Current and Past Recommendations to the UN Security Council (Monthly Action Points)
Yemen (January 2019)

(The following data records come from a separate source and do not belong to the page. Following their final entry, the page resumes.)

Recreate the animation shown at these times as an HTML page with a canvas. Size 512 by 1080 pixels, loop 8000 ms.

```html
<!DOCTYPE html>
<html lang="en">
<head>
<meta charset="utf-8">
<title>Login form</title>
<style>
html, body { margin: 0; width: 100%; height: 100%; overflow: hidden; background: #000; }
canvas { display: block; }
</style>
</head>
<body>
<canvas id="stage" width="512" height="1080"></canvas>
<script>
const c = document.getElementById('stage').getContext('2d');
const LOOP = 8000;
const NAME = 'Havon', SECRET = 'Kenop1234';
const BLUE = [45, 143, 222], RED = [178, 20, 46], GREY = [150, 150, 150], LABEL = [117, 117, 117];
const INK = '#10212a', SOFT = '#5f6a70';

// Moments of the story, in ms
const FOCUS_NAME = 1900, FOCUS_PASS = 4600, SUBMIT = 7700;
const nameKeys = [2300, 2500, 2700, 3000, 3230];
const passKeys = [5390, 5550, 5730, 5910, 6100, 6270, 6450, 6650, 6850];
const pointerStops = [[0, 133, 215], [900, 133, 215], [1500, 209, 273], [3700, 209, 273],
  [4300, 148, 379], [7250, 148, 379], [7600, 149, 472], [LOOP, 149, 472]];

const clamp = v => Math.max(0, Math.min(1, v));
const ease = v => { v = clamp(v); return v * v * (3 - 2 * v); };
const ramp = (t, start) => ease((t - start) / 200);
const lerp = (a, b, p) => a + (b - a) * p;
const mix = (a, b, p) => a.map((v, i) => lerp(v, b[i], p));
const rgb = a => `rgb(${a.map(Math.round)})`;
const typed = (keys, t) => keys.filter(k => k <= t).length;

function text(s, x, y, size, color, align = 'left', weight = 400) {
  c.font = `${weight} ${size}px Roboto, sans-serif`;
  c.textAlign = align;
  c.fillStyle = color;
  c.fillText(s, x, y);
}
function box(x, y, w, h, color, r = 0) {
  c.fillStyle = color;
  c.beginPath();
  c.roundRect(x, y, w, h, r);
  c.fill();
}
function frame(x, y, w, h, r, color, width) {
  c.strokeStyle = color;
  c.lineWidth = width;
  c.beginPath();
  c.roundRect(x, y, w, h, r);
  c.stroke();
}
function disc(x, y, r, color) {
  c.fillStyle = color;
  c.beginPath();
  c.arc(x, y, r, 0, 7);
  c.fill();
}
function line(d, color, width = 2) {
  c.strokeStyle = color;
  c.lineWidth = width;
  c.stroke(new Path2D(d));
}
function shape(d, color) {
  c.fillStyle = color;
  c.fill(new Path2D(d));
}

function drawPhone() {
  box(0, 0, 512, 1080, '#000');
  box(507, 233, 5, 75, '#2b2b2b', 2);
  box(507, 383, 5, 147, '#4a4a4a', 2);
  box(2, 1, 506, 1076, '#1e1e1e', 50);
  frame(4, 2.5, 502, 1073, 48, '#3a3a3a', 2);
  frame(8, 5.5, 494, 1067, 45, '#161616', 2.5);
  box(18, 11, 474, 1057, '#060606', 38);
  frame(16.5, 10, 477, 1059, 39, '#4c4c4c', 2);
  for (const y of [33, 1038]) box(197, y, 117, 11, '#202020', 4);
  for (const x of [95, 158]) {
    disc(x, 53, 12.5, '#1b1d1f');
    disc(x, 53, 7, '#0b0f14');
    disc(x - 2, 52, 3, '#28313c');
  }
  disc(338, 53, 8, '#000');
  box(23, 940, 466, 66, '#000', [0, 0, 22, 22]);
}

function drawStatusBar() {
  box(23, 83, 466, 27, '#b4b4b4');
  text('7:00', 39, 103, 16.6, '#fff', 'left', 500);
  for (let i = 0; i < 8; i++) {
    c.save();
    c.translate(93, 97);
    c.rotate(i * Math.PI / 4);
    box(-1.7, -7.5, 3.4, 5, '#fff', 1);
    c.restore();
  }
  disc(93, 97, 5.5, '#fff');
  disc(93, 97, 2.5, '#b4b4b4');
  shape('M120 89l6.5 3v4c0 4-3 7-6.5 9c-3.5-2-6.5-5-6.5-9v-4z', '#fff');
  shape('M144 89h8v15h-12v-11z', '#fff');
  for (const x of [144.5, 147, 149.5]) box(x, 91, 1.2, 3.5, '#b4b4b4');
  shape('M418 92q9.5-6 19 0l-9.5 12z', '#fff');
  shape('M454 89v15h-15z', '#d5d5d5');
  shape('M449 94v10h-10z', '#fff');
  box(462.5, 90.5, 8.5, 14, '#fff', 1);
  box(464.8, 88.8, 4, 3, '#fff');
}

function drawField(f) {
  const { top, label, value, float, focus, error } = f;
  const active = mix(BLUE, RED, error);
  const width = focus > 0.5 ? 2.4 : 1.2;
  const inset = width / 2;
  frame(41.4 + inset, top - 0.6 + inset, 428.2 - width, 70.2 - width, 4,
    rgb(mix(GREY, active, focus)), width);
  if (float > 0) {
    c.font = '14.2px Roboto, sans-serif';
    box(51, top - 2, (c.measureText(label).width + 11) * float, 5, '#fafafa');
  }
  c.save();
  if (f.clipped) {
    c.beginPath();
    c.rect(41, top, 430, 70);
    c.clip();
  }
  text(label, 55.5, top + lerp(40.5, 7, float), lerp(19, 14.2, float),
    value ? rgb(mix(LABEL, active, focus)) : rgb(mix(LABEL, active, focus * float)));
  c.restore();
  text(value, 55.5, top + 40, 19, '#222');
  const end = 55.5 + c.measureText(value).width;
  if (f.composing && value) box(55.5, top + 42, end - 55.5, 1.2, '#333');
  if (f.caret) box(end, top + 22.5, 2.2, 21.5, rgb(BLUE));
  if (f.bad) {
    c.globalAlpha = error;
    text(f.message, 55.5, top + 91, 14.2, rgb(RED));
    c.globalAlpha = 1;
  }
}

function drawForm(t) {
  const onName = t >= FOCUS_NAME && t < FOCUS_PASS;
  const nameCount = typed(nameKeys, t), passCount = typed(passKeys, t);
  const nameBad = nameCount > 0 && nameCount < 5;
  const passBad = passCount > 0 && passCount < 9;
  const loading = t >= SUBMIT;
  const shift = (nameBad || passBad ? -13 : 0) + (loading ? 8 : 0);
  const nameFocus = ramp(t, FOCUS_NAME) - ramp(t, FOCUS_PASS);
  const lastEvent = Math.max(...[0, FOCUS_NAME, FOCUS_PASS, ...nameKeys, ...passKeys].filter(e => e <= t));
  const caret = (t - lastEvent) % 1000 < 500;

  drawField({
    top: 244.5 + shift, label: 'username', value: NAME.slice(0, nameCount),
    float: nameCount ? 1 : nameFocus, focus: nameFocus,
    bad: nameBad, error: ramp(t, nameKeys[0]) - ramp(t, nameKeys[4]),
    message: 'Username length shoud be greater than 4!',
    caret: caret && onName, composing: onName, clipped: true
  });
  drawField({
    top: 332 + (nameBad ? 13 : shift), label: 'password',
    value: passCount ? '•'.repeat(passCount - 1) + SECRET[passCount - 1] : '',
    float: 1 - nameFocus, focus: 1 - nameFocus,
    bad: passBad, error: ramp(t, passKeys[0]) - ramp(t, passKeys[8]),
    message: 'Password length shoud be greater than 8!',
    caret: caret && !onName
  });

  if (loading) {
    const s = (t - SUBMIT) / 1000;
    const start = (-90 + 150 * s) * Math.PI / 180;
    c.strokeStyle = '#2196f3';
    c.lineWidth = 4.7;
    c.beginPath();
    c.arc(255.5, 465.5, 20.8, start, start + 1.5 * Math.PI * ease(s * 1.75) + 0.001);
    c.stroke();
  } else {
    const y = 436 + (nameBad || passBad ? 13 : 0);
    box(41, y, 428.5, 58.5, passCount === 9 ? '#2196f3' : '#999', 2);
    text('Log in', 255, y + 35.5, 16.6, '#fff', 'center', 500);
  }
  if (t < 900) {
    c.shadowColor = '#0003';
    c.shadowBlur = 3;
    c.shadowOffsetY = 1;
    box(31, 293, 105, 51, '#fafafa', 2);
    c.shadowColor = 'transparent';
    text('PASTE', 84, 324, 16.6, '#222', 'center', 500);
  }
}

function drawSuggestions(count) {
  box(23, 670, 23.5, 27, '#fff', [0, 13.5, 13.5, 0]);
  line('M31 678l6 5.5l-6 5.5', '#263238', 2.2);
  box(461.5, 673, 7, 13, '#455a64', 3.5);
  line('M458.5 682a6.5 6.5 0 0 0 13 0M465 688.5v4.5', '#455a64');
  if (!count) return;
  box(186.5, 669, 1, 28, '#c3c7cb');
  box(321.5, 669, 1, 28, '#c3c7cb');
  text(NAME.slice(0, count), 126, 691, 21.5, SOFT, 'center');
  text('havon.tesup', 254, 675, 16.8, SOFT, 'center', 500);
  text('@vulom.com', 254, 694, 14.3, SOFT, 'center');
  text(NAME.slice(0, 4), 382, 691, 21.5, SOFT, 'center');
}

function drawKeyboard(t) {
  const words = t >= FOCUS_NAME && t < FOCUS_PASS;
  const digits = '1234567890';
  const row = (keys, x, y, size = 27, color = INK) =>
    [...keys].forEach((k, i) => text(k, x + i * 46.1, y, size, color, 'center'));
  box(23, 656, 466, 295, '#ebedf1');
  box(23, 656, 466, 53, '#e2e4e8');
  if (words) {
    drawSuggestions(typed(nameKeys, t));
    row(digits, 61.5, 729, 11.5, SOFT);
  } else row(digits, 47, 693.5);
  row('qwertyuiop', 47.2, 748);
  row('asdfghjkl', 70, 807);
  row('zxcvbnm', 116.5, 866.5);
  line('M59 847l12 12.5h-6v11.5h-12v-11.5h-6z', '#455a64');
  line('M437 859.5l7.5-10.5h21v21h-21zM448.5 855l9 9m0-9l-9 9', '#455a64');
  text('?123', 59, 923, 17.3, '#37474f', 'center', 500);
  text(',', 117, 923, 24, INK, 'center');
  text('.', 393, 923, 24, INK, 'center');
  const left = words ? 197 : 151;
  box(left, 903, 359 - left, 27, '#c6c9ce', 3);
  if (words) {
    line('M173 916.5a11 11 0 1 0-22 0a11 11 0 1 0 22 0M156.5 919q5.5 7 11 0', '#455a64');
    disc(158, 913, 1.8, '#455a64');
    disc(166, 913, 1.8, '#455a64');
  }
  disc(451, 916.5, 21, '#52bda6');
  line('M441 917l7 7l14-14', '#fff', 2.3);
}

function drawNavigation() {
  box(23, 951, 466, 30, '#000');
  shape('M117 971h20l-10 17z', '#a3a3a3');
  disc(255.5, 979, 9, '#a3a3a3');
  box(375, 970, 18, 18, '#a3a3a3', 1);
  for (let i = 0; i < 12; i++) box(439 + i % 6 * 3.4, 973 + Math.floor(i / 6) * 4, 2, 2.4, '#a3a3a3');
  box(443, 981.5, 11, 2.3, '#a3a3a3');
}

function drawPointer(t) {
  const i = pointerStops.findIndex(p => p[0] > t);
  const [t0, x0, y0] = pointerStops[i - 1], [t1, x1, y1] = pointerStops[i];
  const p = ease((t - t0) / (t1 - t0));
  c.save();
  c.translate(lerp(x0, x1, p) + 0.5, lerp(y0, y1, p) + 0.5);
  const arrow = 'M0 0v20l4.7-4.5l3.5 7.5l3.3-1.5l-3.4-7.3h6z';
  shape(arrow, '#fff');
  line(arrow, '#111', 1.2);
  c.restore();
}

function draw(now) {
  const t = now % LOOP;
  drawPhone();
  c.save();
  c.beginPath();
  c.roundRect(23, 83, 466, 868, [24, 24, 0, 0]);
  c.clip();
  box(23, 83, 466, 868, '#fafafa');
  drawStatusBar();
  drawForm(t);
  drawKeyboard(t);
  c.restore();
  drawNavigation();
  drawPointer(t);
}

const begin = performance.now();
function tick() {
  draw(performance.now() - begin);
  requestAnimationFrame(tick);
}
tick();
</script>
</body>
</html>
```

As the Council discusses the situation in Yemen, including implementation of resolution 2451 (2018) and forthcoming peace talks in early 2019, women’s participation in all aspects of the process should continue to be emphasized. There was only one woman included in the formal peace talks that took place in Sweden in December 2018; future peace talks must include more women as full and active participants. All parties to the conflict continue to impose restrictions that prevent delivery of humanitarian assistance and deny the UN and other humanitarian actors’ access to civilians in Hodeida. The Council must continue to pressure all parties to comply with their obligation to allow and facilitate impartial, rapid and unimpeded delivery of humanitarian assistance to civilians in need under international humanitarian law. Any humanitarian assistance in the region must be gender-sensitive, respond to women and girls’ differentiated experiences and be developed in partnership with local civil society organizations. Such assistance should include a full range of medical services, including psychosocial and sexual and reproductive health services, as well as access to legal assistance, education and employment, before, during, and after armed conflict (S/RES/2122 (2013), CEDAW/C/YEM/Q/7-8). The Council and UN offices in Yemen must support civil society efforts to establish emergency plans and humanitarian operation room teams, including hotlines for civilians to report violence or request humanitarian assistance, and ensure their protection. Moreover, the Council should ensure participation of civil society organizations (CSOs), women leaders, women’s groups, and youth representatives that reflect the ethnic, geographic, and political diversity of Yemen’s population in all conflict resolution and conflict management processes. Further, Council members should ask senior UN officials to provide updates regarding efforts to protect women human rights defenders and civil society activists and their access to legal support and essential services. Council members should call for an international commission of inquiry as well as continued support of the national human rights monitoring and reporting mechanism to ensure that information and analysis are comprehensive and include documentation of attacks and threats against civil society. Further, national human rights organizations must be allowed to monitor and report on the human rights situation freely. All stakeholders, including the Arab coalition, must ensure women’s meaningful participation in discussion, design and implementation of peace and security strategies, including those that aim to counter violent extremism (S/RES/2122 (2013), OP 13; S/RES/2242 (2015), OP 13; CEDAW/C/YEM/Q/7-8). Finally, for this to be done effectively, capacity building for relevant experts, including peacebuilding and women’s CSOs, to undertake gender-sensitive conflict analysis and translate it into concrete actions, must be a priority.